Portman Group's Final Decision on BrewDog Announced
In a dramatic last minute stand-down the Portman Group’s panel have decided not to uphold the provisional ruling against three BrewDog beers. The u-turn means that BrewDog’s beers will not have to be removed from shop shelves and distribution in the UK and can remain for sale. The announcement follows a protracted 8 month battle between tiny Scottish brewery BrewDog and the Portman Group which is financially backed by the industry giants.
It is a victory for common sense, the intelligence of the consumer, small independent producers and freedom of speech; it is a victory that BrewDog had to fight tooth and nail for. We refused to roll-over and be bullied into changing our packaging by what is basically a cartel funded by our larger competitors. We were determined and stood our ground to keep our dream and our business alive.
With Punk IPA they decided that the phrase ‘this is an aggressive beer’ on the label described a flavour characteristic of the product and the phrase when read in context, clearly referred to the taste of the product. Yet remarkably only 3 weeks ago they held that this phrase ‘was more likely to apply to the drinker than the drink’ and would ‘encourage anti-social behaviour. This is a pretty drastic reversal in such a short space of time.
On Rip Tide they decided the phrase ‘twisted merciless stout’ was in keeping with the pirate and nautical theme of the label and a mere harmless hyperbole. Again backing down from their original position that the phrase would encourage both violence and anti-social behaviour.
On Hop Rocker they decided that the challenged text contained a light hearted description of the history of beer and our aspirations and that it was unlikely to be taken literally.

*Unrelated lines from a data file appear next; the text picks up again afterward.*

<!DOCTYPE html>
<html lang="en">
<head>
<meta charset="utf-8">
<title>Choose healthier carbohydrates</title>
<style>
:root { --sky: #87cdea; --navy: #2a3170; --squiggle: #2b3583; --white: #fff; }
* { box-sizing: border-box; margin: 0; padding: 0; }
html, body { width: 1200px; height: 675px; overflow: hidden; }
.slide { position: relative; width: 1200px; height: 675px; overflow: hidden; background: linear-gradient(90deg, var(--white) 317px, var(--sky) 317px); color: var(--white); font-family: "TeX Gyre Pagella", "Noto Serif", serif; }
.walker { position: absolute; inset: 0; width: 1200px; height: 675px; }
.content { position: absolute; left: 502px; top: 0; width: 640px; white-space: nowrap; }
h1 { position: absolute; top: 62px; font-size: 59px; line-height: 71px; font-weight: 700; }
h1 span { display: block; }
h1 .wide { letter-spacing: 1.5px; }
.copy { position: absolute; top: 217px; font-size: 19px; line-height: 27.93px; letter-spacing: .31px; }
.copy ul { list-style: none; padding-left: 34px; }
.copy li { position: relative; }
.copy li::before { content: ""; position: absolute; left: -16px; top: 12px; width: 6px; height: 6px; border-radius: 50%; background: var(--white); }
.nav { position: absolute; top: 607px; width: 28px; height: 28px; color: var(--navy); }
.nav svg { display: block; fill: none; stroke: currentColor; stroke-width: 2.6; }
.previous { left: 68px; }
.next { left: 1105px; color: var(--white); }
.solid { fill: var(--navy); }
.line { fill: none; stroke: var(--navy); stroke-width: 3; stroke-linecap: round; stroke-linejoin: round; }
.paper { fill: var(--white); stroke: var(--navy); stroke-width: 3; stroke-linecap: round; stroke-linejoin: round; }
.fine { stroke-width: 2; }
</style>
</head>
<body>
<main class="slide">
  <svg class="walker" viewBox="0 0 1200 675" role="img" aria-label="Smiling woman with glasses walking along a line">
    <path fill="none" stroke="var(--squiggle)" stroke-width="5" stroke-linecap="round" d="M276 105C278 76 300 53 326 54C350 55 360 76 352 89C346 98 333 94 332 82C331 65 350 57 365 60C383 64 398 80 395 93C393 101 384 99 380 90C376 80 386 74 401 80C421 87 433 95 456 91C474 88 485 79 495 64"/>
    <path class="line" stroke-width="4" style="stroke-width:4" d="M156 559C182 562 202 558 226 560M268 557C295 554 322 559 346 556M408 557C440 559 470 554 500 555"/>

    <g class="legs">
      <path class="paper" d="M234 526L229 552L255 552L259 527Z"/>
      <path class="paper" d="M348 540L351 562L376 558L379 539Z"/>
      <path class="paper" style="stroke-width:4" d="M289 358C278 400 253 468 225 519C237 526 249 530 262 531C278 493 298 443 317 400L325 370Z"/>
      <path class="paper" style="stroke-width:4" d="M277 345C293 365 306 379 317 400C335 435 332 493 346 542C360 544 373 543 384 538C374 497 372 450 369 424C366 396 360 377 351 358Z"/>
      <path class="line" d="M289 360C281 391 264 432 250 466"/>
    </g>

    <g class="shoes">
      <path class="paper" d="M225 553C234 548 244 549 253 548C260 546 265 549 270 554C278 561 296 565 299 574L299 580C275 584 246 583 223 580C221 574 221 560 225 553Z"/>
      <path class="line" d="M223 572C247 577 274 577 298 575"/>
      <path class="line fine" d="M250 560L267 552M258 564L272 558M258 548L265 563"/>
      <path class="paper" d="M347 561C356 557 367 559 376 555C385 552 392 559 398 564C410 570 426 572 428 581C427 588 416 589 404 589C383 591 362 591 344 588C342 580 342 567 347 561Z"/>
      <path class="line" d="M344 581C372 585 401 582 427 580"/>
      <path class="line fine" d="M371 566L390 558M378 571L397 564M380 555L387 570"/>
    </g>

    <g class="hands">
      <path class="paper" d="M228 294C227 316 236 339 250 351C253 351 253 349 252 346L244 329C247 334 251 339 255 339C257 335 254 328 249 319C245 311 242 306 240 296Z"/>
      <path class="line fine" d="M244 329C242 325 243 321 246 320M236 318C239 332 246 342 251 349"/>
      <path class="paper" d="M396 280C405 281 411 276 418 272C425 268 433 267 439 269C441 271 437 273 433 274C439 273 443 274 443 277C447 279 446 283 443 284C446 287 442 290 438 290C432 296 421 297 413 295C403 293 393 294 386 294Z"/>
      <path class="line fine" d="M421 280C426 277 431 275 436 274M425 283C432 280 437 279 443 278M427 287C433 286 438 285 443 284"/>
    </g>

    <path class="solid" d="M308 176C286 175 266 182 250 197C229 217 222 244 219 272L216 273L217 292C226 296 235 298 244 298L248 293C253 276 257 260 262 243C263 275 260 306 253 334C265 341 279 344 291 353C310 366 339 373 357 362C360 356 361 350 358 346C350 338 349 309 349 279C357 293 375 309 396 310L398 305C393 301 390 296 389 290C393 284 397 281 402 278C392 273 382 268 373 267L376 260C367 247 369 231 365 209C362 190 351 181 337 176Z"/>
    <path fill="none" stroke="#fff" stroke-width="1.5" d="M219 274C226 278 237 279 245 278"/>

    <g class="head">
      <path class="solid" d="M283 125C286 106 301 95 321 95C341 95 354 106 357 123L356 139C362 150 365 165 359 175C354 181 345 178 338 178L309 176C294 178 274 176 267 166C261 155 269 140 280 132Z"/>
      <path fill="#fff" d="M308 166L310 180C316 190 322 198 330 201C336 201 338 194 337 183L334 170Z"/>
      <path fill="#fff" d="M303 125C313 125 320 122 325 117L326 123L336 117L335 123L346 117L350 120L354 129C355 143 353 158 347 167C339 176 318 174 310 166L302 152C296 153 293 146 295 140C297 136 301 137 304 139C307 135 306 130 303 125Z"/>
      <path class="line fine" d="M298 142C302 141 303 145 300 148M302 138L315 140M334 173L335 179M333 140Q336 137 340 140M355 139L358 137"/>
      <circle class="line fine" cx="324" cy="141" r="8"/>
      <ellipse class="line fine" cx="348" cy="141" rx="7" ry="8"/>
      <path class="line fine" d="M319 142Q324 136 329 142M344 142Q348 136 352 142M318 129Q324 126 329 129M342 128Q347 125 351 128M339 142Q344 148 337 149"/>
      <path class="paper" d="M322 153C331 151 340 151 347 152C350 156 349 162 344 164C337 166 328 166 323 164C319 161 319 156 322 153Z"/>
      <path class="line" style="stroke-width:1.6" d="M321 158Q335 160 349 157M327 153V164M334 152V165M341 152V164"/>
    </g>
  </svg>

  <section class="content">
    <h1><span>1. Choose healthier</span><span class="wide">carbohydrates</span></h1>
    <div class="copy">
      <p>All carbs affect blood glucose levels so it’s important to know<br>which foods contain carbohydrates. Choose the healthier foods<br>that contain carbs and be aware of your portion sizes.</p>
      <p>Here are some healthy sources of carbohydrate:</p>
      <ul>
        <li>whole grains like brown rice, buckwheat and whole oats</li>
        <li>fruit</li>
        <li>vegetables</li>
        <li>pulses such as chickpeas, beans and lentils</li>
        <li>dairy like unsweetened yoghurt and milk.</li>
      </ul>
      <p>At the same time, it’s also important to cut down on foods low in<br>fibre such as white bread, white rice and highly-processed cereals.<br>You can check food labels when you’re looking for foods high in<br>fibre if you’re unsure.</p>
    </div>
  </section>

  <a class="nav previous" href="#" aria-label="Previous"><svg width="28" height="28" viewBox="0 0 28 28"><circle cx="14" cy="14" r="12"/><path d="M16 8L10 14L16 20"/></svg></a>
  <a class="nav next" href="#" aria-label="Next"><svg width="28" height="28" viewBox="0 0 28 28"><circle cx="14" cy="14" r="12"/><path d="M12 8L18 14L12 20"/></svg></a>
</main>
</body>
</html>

This contradicted their conclusion from merely a few weeks earlier when they accused the label of implying that the product would enhance physical and mental capabilities.
Hopefully the Portman Group will now take a serious look at its remit and how it operates. It remains completely toothless in the face of the real issues and problems, which underpin irresponsible alcohol consumption in the UK. Consequently it turned its attentions to what they must have perceived as an easier target, a small artisan producer they could make a public stand against, we are glad we have proved this assumption emphatically wrong. We have always insisted all along that their complaints against BrewDog were only serving to justify their own, now seemingly pathetic, existence.
It would be interesting to know how much money was wasted in the Portman Group’s inexcusable case against BrewDog. I am confident this money could have been put to much better use to promote and educate consumers about responsible consumption. As a body, which claims to act in the public interest, perhaps the Portman Group should be accountable for how they use their vast budget.
What is also striking is the just how unnecessary the whole thing was. Surely it des not take eight months and tens of thousands of pounds to figure out the text on the back of the Hop Rocker label was a ‘light hearted description and not meant to be taken literally”. Any person with an IQ higher than that of a garden gnome would come to this conclusion pretty quickly on seeing the product.
We feel our victory, and the fact we were determined to stand our ground sends a strong message out about BrewDog to the rest of the sleepy, stuffy and mediocre UK brewing industry. If the result means that the Portman Group does not unjustifiably bully another independent producer then all the effort was worthwhile.
We are off to drink Punk IPA and watch Star Wars; Natalie is still our favourite Portman.